As the world becomes ever more complex, the need to collaborate to discover the best and most effective solutions will become increasingly important. For educators preparing students to work in STEM (science, technology, engineering and mathematics) fields especially, it’s essential that from a young age, the children in their care have the opportunity to practice working with others.
By encouraging collaboration among children of diverse backgrounds, experiences and perspectives, project-based group work also gives students the ability to develop crucial social-emotional learning (SEL) skills. These interpersonal attributes are vital to thriving personally and professionally.
In our white paper, “Learning Social-Emotional Skills Through Invention Education,” we explore how educators can use invention education, solving real-world problems by creating invention prototypes, to help every student build these essential SEL and collaborative skill sets.
We invite you to read an excerpt from this white paper that explores the increased importance of teamwork in today’s quickly evolving workplace:
The Need for Collaboration
One of the key advantages of a quality SEL education is its ability to teach students how to collaborate in ways that promote the quality of a project’s outcome over the desires or ego of individual team members.
The ability to work with others has never been more important due to the increasing complexity of the world around us. In an article published by the Kellogg School of Management at Northwestern University, Emily Stone, senior research editor of Kellogg Insight, explains that a growing reason why collaboration is essential has to do with “our individual knowledge base becoming more and more specialized.”
Using the research of Benjamin Jones, a strategy professor at the Kellogg School, to explain this phenomenon, Stone explains that with complexity comes the need for people with specialized knowledge to come together and work toward common goals. Jones’ paper uses the example of 1975 NIHF Inductees Orville and Wilbur Wright. In 1903, it took the efforts of two individuals to design and fly the first airplane. Fast forward to today, and it takes dozens of specialists to build a single functioning airplane engine. To get a plane safely off the ground, it takes the productive effort of many different teams, with each member possessing a specialized set of skills and working in collaboration.

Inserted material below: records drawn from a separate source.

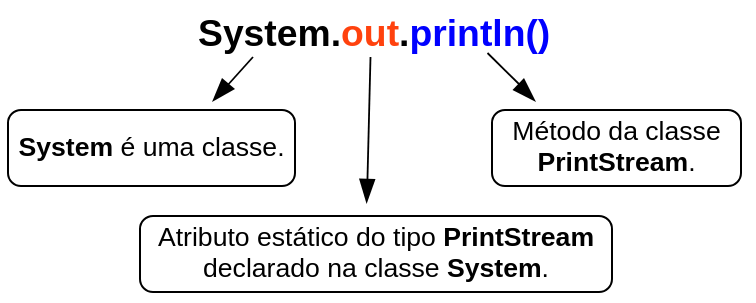
<!DOCTYPE html>
<html lang="pt-BR">
<head>
<meta charset="utf-8">
<title>System.out.println()</title>
<style>
:root {
  --ink: #000;
  --paper: #fff;
  --attribute: #ff420e;
  --method: #00f;
}
* { box-sizing: border-box; margin: 0; }
body { background: var(--paper); overflow: hidden; }
.diagram {
  position: relative;
  width: 756px;
  height: 303px;
  overflow: hidden;
  background: var(--paper);
  color: var(--ink);
  font-family: "Liberation Sans", Arial, sans-serif;
}
.expression {
  position: absolute;
  left: 198px;
  top: 12px;
  font-size: 37.3px;
  font-weight: 700;
  line-height: 42px;
  white-space: nowrap;
}
.attribute { color: var(--attribute); }
.method { color: var(--method); }
.arrows { position: absolute; left: 0; top: 0; }
.arrows line { stroke: var(--ink); stroke-width: 1.8; }
.arrows polygon { fill: var(--ink); }
.note {
  position: absolute;
  display: flex;
  align-items: center;
  justify-content: center;
  height: 78px;
  padding-bottom: 2px;
  border: 2px solid var(--ink);
  border-radius: 14px;
  font-size: 26.6px;
  line-height: 31px;
  text-align: center;
  white-space: nowrap;
}
.note-class { left: 7px; top: 109px; width: 289px; }
.note-method { left: 491px; top: 109px; width: 251px; }
.note-attribute { left: 139px; top: 215px; width: 474px; }
</style>
</head>
<body>
<main class="diagram">
  <h1 class="expression">System.<span class="attribute">out</span>.<span class="method">println()</span></h1>

  <svg class="arrows" width="756" height="303" viewBox="0 0 756 303" aria-hidden="true">
    <line x1="253" y1="57" x2="226" y2="87"/>
    <polygon points="212,102 222,78 235,89"/>
    <line x1="370.5" y1="57" x2="367.4" y2="182"/>
    <polygon points="366.6,204 359,178.5 375.5,179"/>
    <line x1="487.5" y1="53" x2="522" y2="87"/>
    <polygon points="536,102 512.5,90 524,78"/>
  </svg>

  <div class="note note-class"><p><strong>System</strong> é uma classe.</p></div>
  <div class="note note-method"><p>Método da classe<br><strong>PrintStream</strong>.</p></div>
  <div class="note note-attribute"><p>Atributo estático do tipo <strong>PrintStream</strong><br>declarado na classe <strong>System</strong>.</p></div>
</main>
</body>
</html>
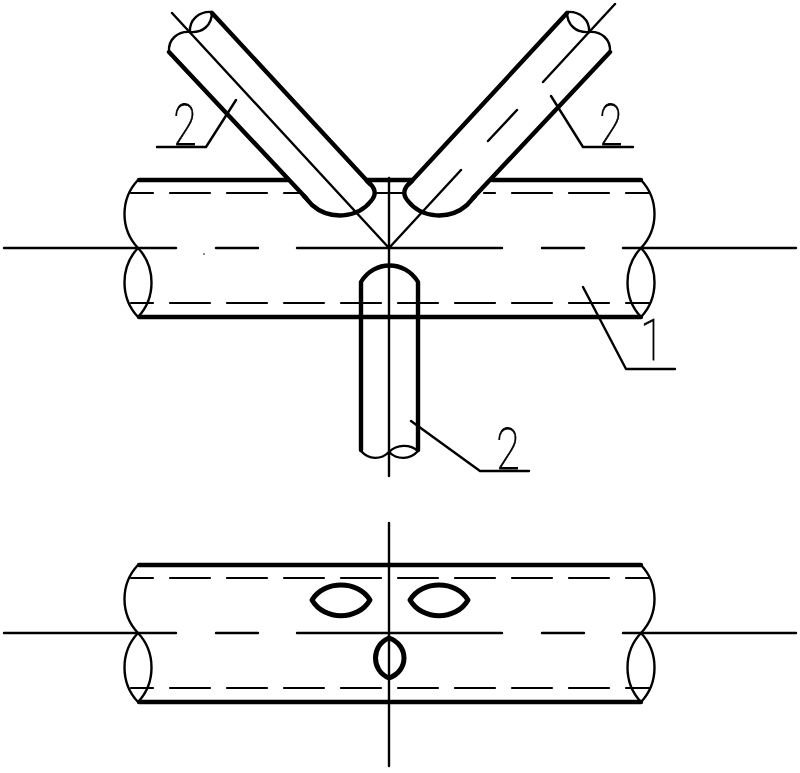
<!DOCTYPE html>
<html lang="en">
<head>
<meta charset="utf-8">
<title>Tubular joint, elevation and plan</title>
<style>
:root { --paper: #fff; --ink: #000; }
html, body { margin: 0; background: var(--paper); overflow: hidden; }
.drawing { display: block; width: 800px; height: 773px; }
.thin, .thick, .medium { fill: none; stroke: var(--ink); stroke-linecap: round; stroke-linejoin: round; }
.thin { stroke-width: 2.4; }
.medium { stroke-width: 3.6; }
.thick { stroke-width: 4.4; }
.hole { stroke-width: 5; }
.hidden-edge { stroke-width: 2.2; }
.label { font: 100 58px Roboto, Inter, sans-serif; fill: var(--ink); stroke: var(--ink); stroke-width: .8; text-anchor: middle; }
</style>
</head>
<body>
<svg class="drawing" viewBox="0 0 800 773" role="img" aria-label="Tubular joint: chord 1 with three braces 2, elevation and plan">
  <defs>
    <g id="chord">
      <path class="thick" d="M139 317H641"/>
      <path class="thin" d="M138 180C120 199 120 229 138 248C156 267 156 298 138 317C120 298 120 267 138 248"/>
      <path class="thin" d="M641 180C659 199 659 229 641 248C623 267 623 298 641 317C659 298 659 267 641 248"/>
      <path class="thin" d="M4 248H176M216 248H258M297 248H502M542 248H584M623 248H796"/>
      <path class="thin hidden-edge" d="M131 303H153M170 303H210M227 303H267M284 303H324M341 303H381M398 303H438M455 303H495M512 303H552M569 303H609M626 303H649"/>
    </g>
    <g id="diagonal-brace">
      <path class="thick" d="M212 13L370 184M169 52L306 198"/>
      <path class="medium" style="stroke-width:4.4" d="M367 181Q380 191 371 201C357 219 329 220 312 205L304 196"/>
      <path class="thin" d="M169 52C168 39 178 31 190 32C203 33 212 25 212 12C199 11 189 20 190 32"/>
    </g>
    <path id="brace-hole" class="thick hole" d="M312 600C324 580 358 580 370 600C358 621 324 621 312 600Z"/>
  </defs>

  <g id="elevation">
    <use href="#chord"/>
    <path class="thick" d="M139 180H288M367 180H412M492 180H641"/>
    <path class="thin hidden-edge" d="M131 193H153M170 193H210M227 193H267M284 193H299M377 193H402M484 193H495M512 193H552M569 193H609M626 193H649"/>
    <use href="#diagonal-brace"/>
    <use href="#diagonal-brace" transform="matrix(-1 0 0 1 779 0)"/>
    <path class="thin" d="M172 13L389 248L461 170M488 141L517 110M543 82L615 4"/>
    <g id="vertical-brace">
      <path class="thick" d="M361 450V282C374 260 405 260 418 282V450"/>
      <path class="thin" d="M361 451C369 460 381 460 389 452C397 444 410 444 418 451C410 460 397 460 389 452"/>
      <path class="thin" d="M389 178V476"/>
    </g>
    <circle cx="204" cy="254" r="0.8"/>
  </g>

  <g id="callouts">
    <path class="thin" d="M157 147H206L236 100M551 96L583 147H633M583 287L626 369H675M411 421L480 471H529"/>
    <text class="label" transform="translate(185 145) scale(.74 1)">2</text>
    <text class="label" transform="translate(611 145) scale(.74 1)">2</text>
    <text class="label" transform="translate(508 469) scale(.74 1)">2</text>
    <text class="label" transform="translate(652 360) scale(.74 1)">1</text>
  </g>

  <g id="plan">
    <use href="#chord" y="385"/>
    <path class="thick" d="M139 565H641"/>
    <path class="thin hidden-edge" d="M131 578H153M170 578H210M227 578H267M284 578H324M341 578H381M398 578H438M455 578H495M512 578H552M569 578H609M626 578H649"/>
    <use href="#brace-hole"/>
    <use href="#brace-hole" x="98"/>
    <path class="thick hole" d="M389 638C409 645 409 671 389 678C371 671 371 645 389 638Z"/>
    <path class="thin" d="M389 523V766"/>
  </g>
</svg>
</body>
</html>
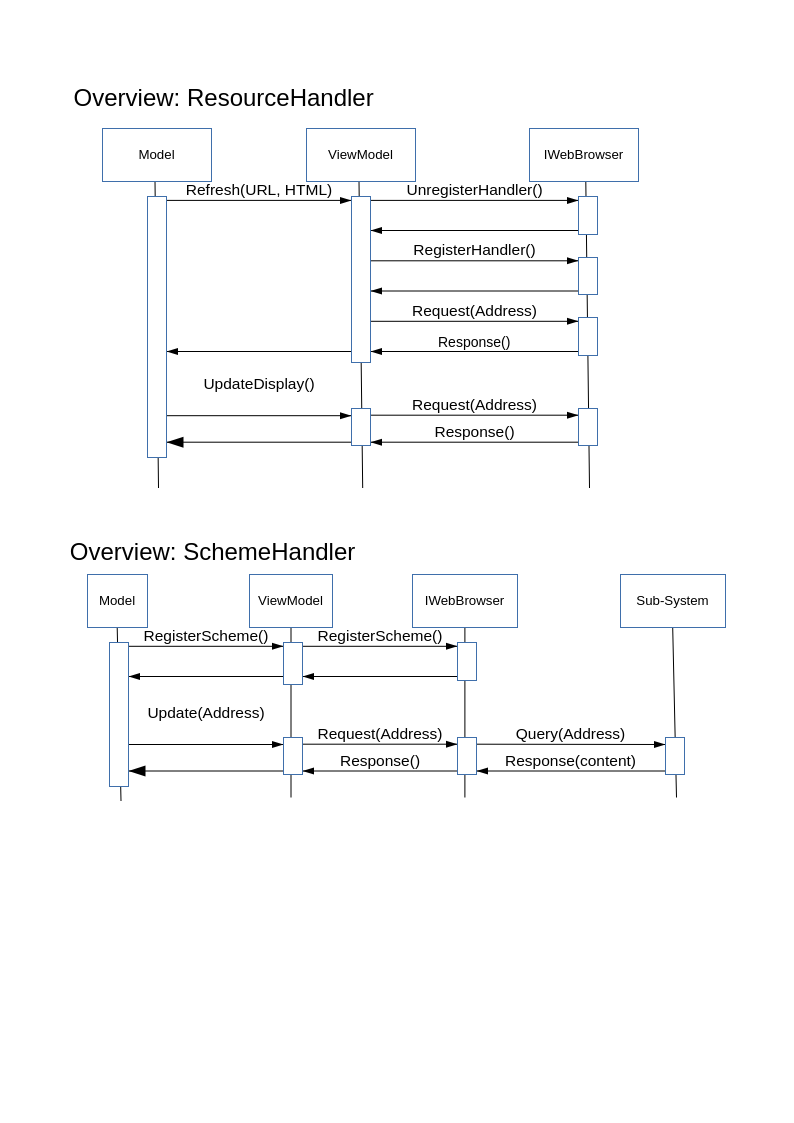
<!DOCTYPE html>
<html lang="en">
<head>
<meta charset="utf-8">
<title>Handler sequence diagrams</title>
<style>
:root { --paper: #fff; --ink: #000; --outline: #3f6fab; }
* { box-sizing: border-box; margin: 0; padding: 0; }
html, body { width: 794px; height: 1123px; overflow: hidden; background: var(--paper); }
body { position: relative; color: var(--ink); font-family: "Liberation Sans", Arial, sans-serif; }
.connectors { position: absolute; left: 0; top: 0; width: 794px; height: 1123px; stroke: var(--ink); stroke-width: 1; fill: none; }
.connectors marker { fill: var(--ink); stroke: none; }
.calls line { marker-end: url(#arrow); }
.calls .wide { marker-end: url(#arrow-wide); }
h2, .participant, .activation, .message { position: absolute; left: var(--x); top: var(--y); white-space: nowrap; }
h2 { font-size: 24px; line-height: 28px; font-weight: 400; }
.participant, .activation { width: var(--w); height: var(--h); border: 1px solid var(--outline); background: var(--paper); }
.participant { --h: 54px; display: flex; align-items: center; justify-content: center; padding: 0 1px 2px 0; font-size: 13.3px; }
.resource .participant { --w: 110px; --y: 128px; }
.scheme .participant { --y: 574px; }
.activation { --w: 20px; }
.message { font-size: 15.5px; line-height: 18px; transform: translate(-50%, -9px); }
.message.small { font-size: 14px; }
</style>
</head>
<body>
<svg class="connectors" viewBox="0 0 794 1123" aria-hidden="true">
  <defs>
    <marker id="arrow" markerUnits="userSpaceOnUse" markerWidth="12" markerHeight="8" refX="11.5" refY="4" orient="auto"><polygon points="0,0.5 11.5,4 0,7.5"/></marker>
    <marker id="arrow-wide" markerUnits="userSpaceOnUse" markerWidth="18" markerHeight="12" refX="17" refY="6" orient="auto"><polygon points="0,0.5 17,6 0,11.5"/></marker>
  </defs>
  <g class="lifelines">
    <line x1="155" y1="181" x2="158.5" y2="488"/>
    <line x1="359" y1="181" x2="362.7" y2="488"/>
    <line x1="585.8" y1="181" x2="589.5" y2="488"/>
    <line x1="117.2" y1="627" x2="121" y2="801"/>
    <line x1="291" y1="627" x2="291" y2="797.5"/>
    <line x1="464.9" y1="627" x2="464.9" y2="797.5"/>
    <line x1="672.7" y1="627" x2="676.5" y2="797.5"/>
  </g>
  <g class="calls">
    <line x1="166" y1="200.4" x2="351.5" y2="200.4"/>
    <line x1="370" y1="200.4" x2="578.5" y2="200.4"/>
    <line x1="578" y1="230.5" x2="370.5" y2="230.5"/>
    <line x1="370" y1="260.8" x2="578.5" y2="260.8"/>
    <line x1="578" y1="291" x2="370.5" y2="291"/>
    <line x1="370" y1="321.3" x2="578.5" y2="321.3"/>
    <line x1="578" y1="351.5" x2="370.5" y2="351.5"/>
    <line x1="351" y1="351.5" x2="166.5" y2="351.5"/>
    <line x1="166" y1="415.7" x2="351.5" y2="415.7"/>
    <line x1="370" y1="415.2" x2="578.5" y2="415.2"/>
    <line x1="578" y1="442.2" x2="370.5" y2="442.2"/>
    <line class="wide" x1="351" y1="442.2" x2="166.5" y2="442.2"/>
    <line x1="128" y1="646.3" x2="283.5" y2="646.3"/>
    <line x1="302" y1="646.3" x2="457.5" y2="646.3"/>
    <line x1="457" y1="676.5" x2="302.5" y2="676.5"/>
    <line x1="283" y1="676.5" x2="128.5" y2="676.5"/>
    <line x1="128" y1="744.5" x2="283.5" y2="744.5"/>
    <line x1="302" y1="744.2" x2="457.5" y2="744.2"/>
    <line x1="476" y1="744.2" x2="665.5" y2="744.5"/>
    <line x1="665" y1="771" x2="476.5" y2="771"/>
    <line x1="457" y1="771" x2="302.5" y2="771"/>
    <line class="wide" x1="283" y1="771" x2="128.5" y2="771"/>
  </g>
</svg>

<section class="resource">
  <h2 style="--x:73.6px;--y:84px">Overview: ResourceHandler</h2>
  <div class="participant" style="--x:102px">Model</div>
  <div class="participant" style="--x:306px">ViewModel</div>
  <div class="participant" style="--x:529px">IWebBrowser</div>
  <div class="activation" style="--x:147px;--y:196px;--h:262px"></div>
  <div class="activation" style="--x:351px;--y:196px;--h:167px"></div>
  <div class="activation" style="--x:351px;--y:408px;--h:38px"></div>
  <div class="activation" style="--x:578px;--y:196px;--h:39px"></div>
  <div class="activation" style="--x:578px;--y:257px;--h:38px"></div>
  <div class="activation" style="--x:578px;--y:317px;--h:39px"></div>
  <div class="activation" style="--x:578px;--y:408px;--h:38px"></div>
  <p class="message" style="--x:259px;--y:190px">Refresh(URL, HTML)</p>
  <p class="message" style="--x:474.5px;--y:190px">UnregisterHandler()</p>
  <p class="message" style="--x:474.5px;--y:250px">RegisterHandler()</p>
  <p class="message" style="--x:474.5px;--y:311px">Request(Address)</p>
  <p class="message small" style="--x:474.2px;--y:342px">Response()</p>
  <p class="message" style="--x:259px;--y:384px">UpdateDisplay()</p>
  <p class="message" style="--x:474.5px;--y:405px">Request(Address)</p>
  <p class="message" style="--x:474.5px;--y:432px">Response()</p>
</section>

<section class="scheme">
  <h2 style="--x:69.8px;--y:538px">Overview: SchemeHandler</h2>
  <div class="participant" style="--x:87px;--w:61px">Model</div>
  <div class="participant" style="--x:249px;--w:84px">ViewModel</div>
  <div class="participant" style="--x:412px;--w:106px">IWebBrowser</div>
  <div class="participant" style="--x:620px;--w:106px">Sub-System</div>
  <div class="activation" style="--x:109px;--y:642px;--h:145px"></div>
  <div class="activation" style="--x:283px;--y:642px;--h:43px"></div>
  <div class="activation" style="--x:283px;--y:737px;--h:38px"></div>
  <div class="activation" style="--x:457px;--y:642px;--h:39px"></div>
  <div class="activation" style="--x:457px;--y:737px;--h:38px"></div>
  <div class="activation" style="--x:665px;--y:737px;--h:38px"></div>
  <p class="message" style="--x:206px;--y:636px">RegisterScheme()</p>
  <p class="message" style="--x:380px;--y:636px">RegisterScheme()</p>
  <p class="message" style="--x:206px;--y:713px">Update(Address)</p>
  <p class="message" style="--x:380px;--y:734px">Request(Address)</p>
  <p class="message" style="--x:380px;--y:761px">Response()</p>
  <p class="message" style="--x:570.5px;--y:734px">Query(Address)</p>
  <p class="message" style="--x:570.5px;--y:761px">Response(content)</p>
</section>
</body>
</html>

However, there can be such a thing as “too many cooks in the kitchen,” and having larger groups does not automatically lead to higher levels of innovation. In another paper authored by Jones and fellow Kellogg School professor Brian Uzzi, the researchers found that it isn’t enough to have large teams whose members contribute novel or even conventional ideas. Instead, true innovative collaboration occurs when members of a team have both an understanding of the subject at hand and a willingness to pursue a novel direction.
“You want to be grounded in something that’s well understood and yet be adding in the piece that’s truly unusual,” Jones said in an article explaining his research. “And if you do those two things [and] stretch yourself in both directions, then you radically increase your probability of hitting a home run.”
Uzzi adds that success in innovation often takes combining the expertise of disparate fields to produce impactful results. “Many of these novel combinations are really two conventional ideas in their own domains,” he explained. “You’re taking established, well-accepted ideas, which is a wonderful foundation — you need that in science. But when you put them together: wow. That’s suddenly something really different.”